• **INSTRUCTIONS FOR THE TASK**
Output every entry below word for word, without its pictures.

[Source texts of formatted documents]
※
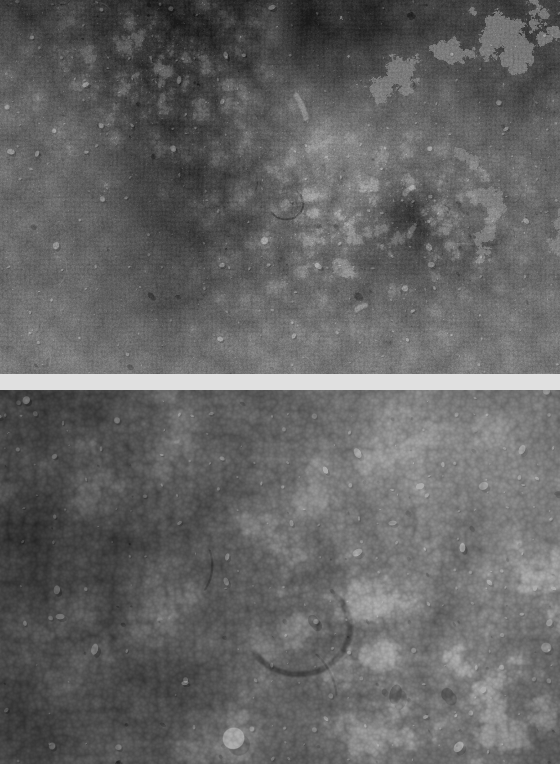
Top, the full canvas; bottom, a detail of the centre.
Give the GLSL for this texture, as a Shadertoy shader.

```glsl
// A worn, dusty grey plaster wall: broad soft stains, flaked pale patches,
// crumbs, scratches and fine grain. Stains are warped Gaussian blobs; mottling,
// flake edges and grain come from octaves of cellular noise.

const float BASE_TONE = 0.405;
const float TOP_SHADE = 0.16;      // darkening towards the upper edge
const float FOOT_LIGHT = 0.06;     // brightening towards the lower edge
const float MOTTLE = 0.30;
const float GRAIN = 0.11;
const float WEAVE = 0.008;
const float FLAKE_TONE = 0.52;
const float CELL_MEAN = 0.46;      // average of the cellular noise
const int SCRATCHES = 16;

// Stains: centre, radii; each with its change of tone
const vec4 STAIN[8] = vec4[8](
    vec4(0.48, 0.55, 0.20, 0.42), vec4(0.84, 0.95, 0.25, 0.15),
    vec4(0.91, 0.56, 0.12, 0.15), vec4(1.06, 0.40, 0.10, 0.11),
    vec4(1.18, 0.27, 0.12, 0.08), vec4(1.38, 0.73, 0.12, 0.09),
    vec4(0.72, 0.95, 0.05, 0.12), vec4(0.78, 0.46, 0.06, 0.06));
const float STAIN_TONE[8] = float[8](-0.17, -0.09, 0.13, -0.14, -0.07, -0.08, 0.10, -0.05);

// Flaked areas: centre, radii
const vec4 FLAKE[8] = vec4[8](
    vec4(1.38, 0.90, 0.10, 0.09), vec4(1.21, 0.85, 0.07, 0.04),
    vec4(1.07, 0.78, 0.06, 0.05), vec4(1.31, 0.46, 0.06, 0.05),
    vec4(1.28, 0.35, 0.05, 0.05), vec4(1.25, 0.56, 0.04, 0.03),
    vec4(1.49, 0.41, 0.05, 0.07), vec4(0.90, 0.31, 0.04, 0.03));

// Long chips: centre, angle, half length
const vec4 CHIP[4] = vec4[4](
    vec4(0.805, 0.715, 1.2, 0.032), vec4(1.093, 0.492, -0.7, 0.014),
    vec4(1.100, 0.380, -1.1, 0.012), vec4(0.965, 0.178, -0.5, 0.012));

vec2 hash2(vec2 p) {
    vec3 q = fract(p.xyx * vec3(0.1031, 0.1030, 0.0973));
    q += dot(q, q.yzx + 33.33);
    return fract((q.xx + q.yz) * q.zy);
}

mat2 turn(float a) { return mat2(cos(a), -sin(a), sin(a), cos(a)); }

float blob(vec2 p, vec4 b) {
    vec2 d = (p - b.xy) / b.zw;
    return exp(-dot(d, d));
}

// Distance to the nearest scattered point
float cellular(vec2 p) {
    vec2 cell = floor(p), f = p - cell;
    float nearest = 2.0;
    for (int y = -1; y <= 1; y++)
        for (int x = -1; x <= 1; x++) {
            vec2 d = vec2(x, y) + hash2(cell + vec2(x, y)) - f;
            nearest = min(nearest, dot(d, d));
        }
    return sqrt(nearest);
}

// Octaves of cellular noise, centred on zero, high at the points
float roughness(vec2 p) {
    float sum = 0.0, weight = 0.5;
    for (int i = 0; i < 5; i++) {
        sum += weight * (CELL_MEAN - cellular(p));
        p = turn(0.7) * p * 2.1 + 17.3;
        weight *= 0.62;
    }
    return sum;
}

vec2 waver(vec2 p) {
    vec2 w = sin(p.yx * vec2(9.0, 11.0) + vec2(1.3, 4.1));
    return w + 0.5 * sin(p.yx * 23.0 + p * 14.0 + w);
}

// Crumbs in one grid: signed change of tone, with a small cast shadow
float crumbs(vec2 p, float scale, float amount, float edge) {
    vec2 q = p * scale, cell = floor(q);
    vec2 place = hash2(cell + scale), kind = hash2(cell + scale + 71.0);
    vec2 d = turn(kind.x * 40.0) * (q - cell - 0.3 - 0.4 * place);
    float size = mix(0.05, 0.17, kind.y * kind.y), soft = edge * scale;
    vec2 shape = vec2(1.0, 1.0 + 0.8 * place.x);
    float body = 1.0 - smoothstep(size - soft, size + soft, length(d * shape));
    vec2 shift = turn(kind.x * 40.0) * vec2(0.5, -0.6) * size;
    float shadow = 1.0 - smoothstep(size - soft, size + soft, length((d - shift) * shape));
    float tint = place.y < 0.2 ? -0.10 : 0.17;
    return step(kind.x, amount) * mix(-0.07 * shadow, tint, body);
}

// Thin bowed stroke
float stroke(vec2 p, float halfLength, float bow, float width, float edge) {
    p.y += bow * (p.x * p.x / halfLength - halfLength);
    float d = length(vec2(max(abs(p.x) - halfLength, 0.0), p.y));
    return 1.0 - smoothstep(width - edge, width + edge, d);
}

void mainImage(out vec4 fragColor, in vec2 fragCoord) {
    vec2 p = fragCoord / iResolution.y;
    float edge = 0.8 / iResolution.y;
    vec2 bent = p + 0.018 * waver(p);
    float rough = roughness(p * 11.0);

    // Broad shading and stains
    float tone = BASE_TONE - TOP_SHADE * smoothstep(0.62, 1.0, bent.y)
               + FOOT_LIGHT * smoothstep(0.3, 0.0, bent.y);
    for (int i = 0; i < 8; i++) tone += STAIN_TONE[i] * blob(bent + 0.08 * rough, STAIN[i]);
    float worn = blob(p, vec4(0.40, 0.82, 0.25, 0.22)) + blob(p, vec4(1.0, 0.4, 0.35, 0.25));
    tone += MOTTLE * rough * (0.55 + 0.5 * worn);

    // Flaked patches with ragged edges, and thin dusting near them
    float flaking = 0.0;
    for (int i = 0; i < 8; i++) flaking = max(flaking, blob(bent, FLAKE[i]));
    float ragged = flaking + 1.7 * rough;
    tone = mix(tone, FLAKE_TONE, 0.75 * smoothstep(0.58, 0.66, ragged));
    tone += 0.09 * smoothstep(0.15, 0.28, rough + 0.08 * worn) * min(worn, 1.0);

    // Crumbs, denser over the worn areas
    tone += crumbs(p, 16.0, 0.16 + 0.30 * worn, edge);
    tone += 0.8 * crumbs(p + 3.7, 34.0, 0.13 + 0.32 * worn, edge);
    tone += 0.7 * crumbs(p + 8.1, 72.0, 0.12 + 0.30 * worn, edge);

    // Long chips, scratches and one dark curved mark
    for (int i = 0; i < 4; i++) {
        vec2 d = turn(-CHIP[i].z) * (p - CHIP[i].xy);
        tone += 0.15 * stroke(d + 0.006 * rough, CHIP[i].w, 0.1, 0.007, 0.003);
    }
    for (int i = 0; i < SCRATCHES; i++) {
        vec2 spot = hash2(vec2(i, 5)), form = hash2(vec2(i, 29));
        vec2 d = turn(form.x * 6.3) * (p - spot * vec2(1.5, 1.0));
        float tint = form.y < 0.4 ? -0.07 : 0.07;
        tone += tint * stroke(d, 0.012 + 0.025 * form.y, form.x - 0.5, 0.001, edge);
    }
    vec2 arc = p - vec2(0.765, 0.455);
    float ring = abs(length(arc * vec2(1.0, 1.1)) - 0.046);
    float sweep = smoothstep(-0.02, 0.01, dot(arc, vec2(0.6, -0.8)));
    tone -= 0.12 * sweep * (1.0 - smoothstep(0.001, 0.0045, ring));

    // Fine grain and a faint woven texture
    float grain = 0.6 * cellular(p * 150.0) + 0.5 * cellular(p * 290.0 + 40.0);
    tone += GRAIN * (1.1 * CELL_MEAN - grain) * (0.5 + 1.4 * tone);
    tone += WEAVE * (sin(p.x * 520.0 + sin(p.y * 31.0)) + sin(p.y * 490.0 + sin(p.x * 27.0)));

    fragColor = vec4(vec3(clamp(tone, 0.1, 0.68)), 1.0);
}
```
※
• **EXERCISE RESPONSE**
Top, the full canvas; bottom, a detail of the centre.
Give the GLSL for this texture, as a Shadertoy shader.

```glsl
// A worn, dusty grey plaster wall: broad soft stains, flaked pale patches,
// crumbs, scratches and fine grain. Stains are warped Gaussian blobs; mottling,
// flake edges and grain come from octaves of cellular noise.

const float BASE_TONE = 0.405;
const float TOP_SHADE = 0.16;      // darkening towards the upper edge
const float FOOT_LIGHT = 0.06;     // brightening towards the lower edge
const float MOTTLE = 0.30;
const float GRAIN = 0.11;
const float WEAVE = 0.008;
const float FLAKE_TONE = 0.52;
const float CELL_MEAN = 0.46;      // average of the cellular noise
const int SCRATCHES = 16;

// Stains: centre, radii; each with its change of tone
const vec4 STAIN[8] = vec4[8](
    vec4(0.48, 0.55, 0.20, 0.42), vec4(0.84, 0.95, 0.25, 0.15),
    vec4(0.91, 0.56, 0.12, 0.15), vec4(1.06, 0.40, 0.10, 0.11),
    vec4(1.18, 0.27, 0.12, 0.08), vec4(1.38, 0.73, 0.12, 0.09),
    vec4(0.72, 0.95, 0.05, 0.12), vec4(0.78, 0.46, 0.06, 0.06));
const float STAIN_TONE[8] = float[8](-0.17, -0.09, 0.13, -0.14, -0.07, -0.08, 0.10, -0.05);

// Flaked areas: centre, radii
const vec4 FLAKE[8] = vec4[8](
    vec4(1.38, 0.90, 0.10, 0.09), vec4(1.21, 0.85, 0.07, 0.04),
    vec4(1.07, 0.78, 0.06, 0.05), vec4(1.31, 0.46, 0.06, 0.05),
    vec4(1.28, 0.35, 0.05, 0.05), vec4(1.25, 0.56, 0.04, 0.03),
    vec4(1.49, 0.41, 0.05, 0.07), vec4(0.90, 0.31, 0.04, 0.03));

// Long chips: centre, angle, half length
const vec4 CHIP[4] = vec4[4](
    vec4(0.805, 0.715, 1.2, 0.032), vec4(1.093, 0.492, -0.7, 0.014),
    vec4(1.100, 0.380, -1.1, 0.012), vec4(0.965, 0.178, -0.5, 0.012));

vec2 hash2(vec2 p) {
    vec3 q = fract(p.xyx * vec3(0.1031, 0.1030, 0.0973));
    q += dot(q, q.yzx + 33.33);
    return fract((q.xx + q.yz) * q.zy);
}

mat2 turn(float a) { return mat2(cos(a), -sin(a), sin(a), cos(a)); }

float blob(vec2 p, vec4 b) {
    vec2 d = (p - b.xy) / b.zw;
    return exp(-dot(d, d));
}

// Distance to the nearest scattered point
float cellular(vec2 p) {
    vec2 cell = floor(p), f = p - cell;
    float nearest = 2.0;
    for (int y = -1; y <= 1; y++)
        for (int x = -1; x <= 1; x++) {
            vec2 d = vec2(x, y) + hash2(cell + vec2(x, y)) - f;
            nearest = min(nearest, dot(d, d));
        }
    return sqrt(nearest);
}

// Octaves of cellular noise, centred on zero, high at the points
float roughness(vec2 p) {
    float sum = 0.0, weight = 0.5;
    for (int i = 0; i < 5; i++) {
        sum += weight * (CELL_MEAN - cellular(p));
        p = turn(0.7) * p * 2.1 + 17.3;
        weight *= 0.62;
    }
    return sum;
}

vec2 waver(vec2 p) {
    vec2 w = sin(p.yx * vec2(9.0, 11.0) + vec2(1.3, 4.1));
    return w + 0.5 * sin(p.yx * 23.0 + p * 14.0 + w);
}

// Crumbs in one grid: signed change of tone, with a small cast shadow
float crumbs(vec2 p, float scale, float amount, float edge) {
    vec2 q = p * scale, cell = floor(q);
    vec2 place = hash2(cell + scale), kind = hash2(cell + scale + 71.0);
    vec2 d = turn(kind.x * 40.0) * (q - cell - 0.3 - 0.4 * place);
    float size = mix(0.05, 0.17, kind.y * kind.y), soft = edge * scale;
    vec2 shape = vec2(1.0, 1.0 + 0.8 * place.x);
    float body = 1.0 - smoothstep(size - soft, size + soft, length(d * shape));
    vec2 shift = turn(kind.x * 40.0) * vec2(0.5, -0.6) * size;
    float shadow = 1.0 - smoothstep(size - soft, size + soft, length((d - shift) * shape));
    float tint = place.y < 0.2 ? -0.10 : 0.17;
    return step(kind.x, amount) * mix(-0.07 * shadow, tint, body);
}

// Thin bowed stroke
float stroke(vec2 p, float halfLength, float bow, float width, float edge) {
    p.y += bow * (p.x * p.x / halfLength - halfLength);
    float d = length(vec2(max(abs(p.x) - halfLength, 0.0), p.y));
    return 1.0 - smoothstep(width - edge, width + edge, d);
}

void mainImage(out vec4 fragColor, in vec2 fragCoord) {
    vec2 p = fragCoord / iResolution.y;
    float edge = 0.8 / iResolution.y;
    vec2 bent = p + 0.018 * waver(p);
    float rough = roughness(p * 11.0);

    // Broad shading and stains
    float tone = BASE_TONE - TOP_SHADE * smoothstep(0.62, 1.0, bent.y)
               + FOOT_LIGHT * smoothstep(0.3, 0.0, bent.y);
    for (int i = 0; i < 8; i++) tone += STAIN_TONE[i] * blob(bent + 0.08 * rough, STAIN[i]);
    float worn = blob(p, vec4(0.40, 0.82, 0.25, 0.22)) + blob(p, vec4(1.0, 0.4, 0.35, 0.25));
    tone += MOTTLE * rough * (0.55 + 0.5 * worn);

    // Flaked patches with ragged edges, and thin dusting near them
    float flaking = 0.0;
    for (int i = 0; i < 8; i++) flaking = max(flaking, blob(bent, FLAKE[i]));
    float ragged = flaking + 1.7 * rough;
    tone = mix(tone, FLAKE_TONE, 0.75 * smoothstep(0.58, 0.66, ragged));
    tone += 0.09 * smoothstep(0.15, 0.28, rough + 0.08 * worn) * min(worn, 1.0);

    // Crumbs, denser over the worn areas
    tone += crumbs(p, 16.0, 0.16 + 0.30 * worn, edge);
    tone += 0.8 * crumbs(p + 3.7, 34.0, 0.13 + 0.32 * worn, edge);
    tone += 0.7 * crumbs(p + 8.1, 72.0, 0.12 + 0.30 * worn, edge);

    // Long chips, scratches and one dark curved mark
    for (int i = 0; i < 4; i++) {
        vec2 d = turn(-CHIP[i].z) * (p - CHIP[i].xy);
        tone += 0.15 * stroke(d + 0.006 * rough, CHIP[i].w, 0.1, 0.007, 0.003);
    }
    for (int i = 0; i < SCRATCHES; i++) {
        vec2 spot = hash2(vec2(i, 5)), form = hash2(vec2(i, 29));
        vec2 d = turn(form.x * 6.3) * (p - spot * vec2(1.5, 1.0));
        float tint = form.y < 0.4 ? -0.07 : 0.07;
        tone += tint * stroke(d, 0.012 + 0.025 * form.y, form.x - 0.5, 0.001, edge);
    }
    vec2 arc = p - vec2(0.765, 0.455);
    float ring = abs(length(arc * vec2(1.0, 1.1)) - 0.046);
    float sweep = smoothstep(-0.02, 0.01, dot(arc, vec2(0.6, -0.8)));
    tone -= 0.12 * sweep * (1.0 - smoothstep(0.001, 0.0045, ring));

    // Fine grain and a faint woven texture
    float grain = 0.6 * cellular(p * 150.0) + 0.5 * cellular(p * 290.0 + 40.0);
    tone += GRAIN * (1.1 * CELL_MEAN - grain) * (0.5 + 1.4 * tone);
    tone += WEAVE * (sin(p.x * 520.0 + sin(p.y * 31.0)) + sin(p.y * 490.0 + sin(p.x * 27.0)));

    fragColor = vec4(vec3(clamp(tone, 0.1, 0.68)), 1.0);
}
```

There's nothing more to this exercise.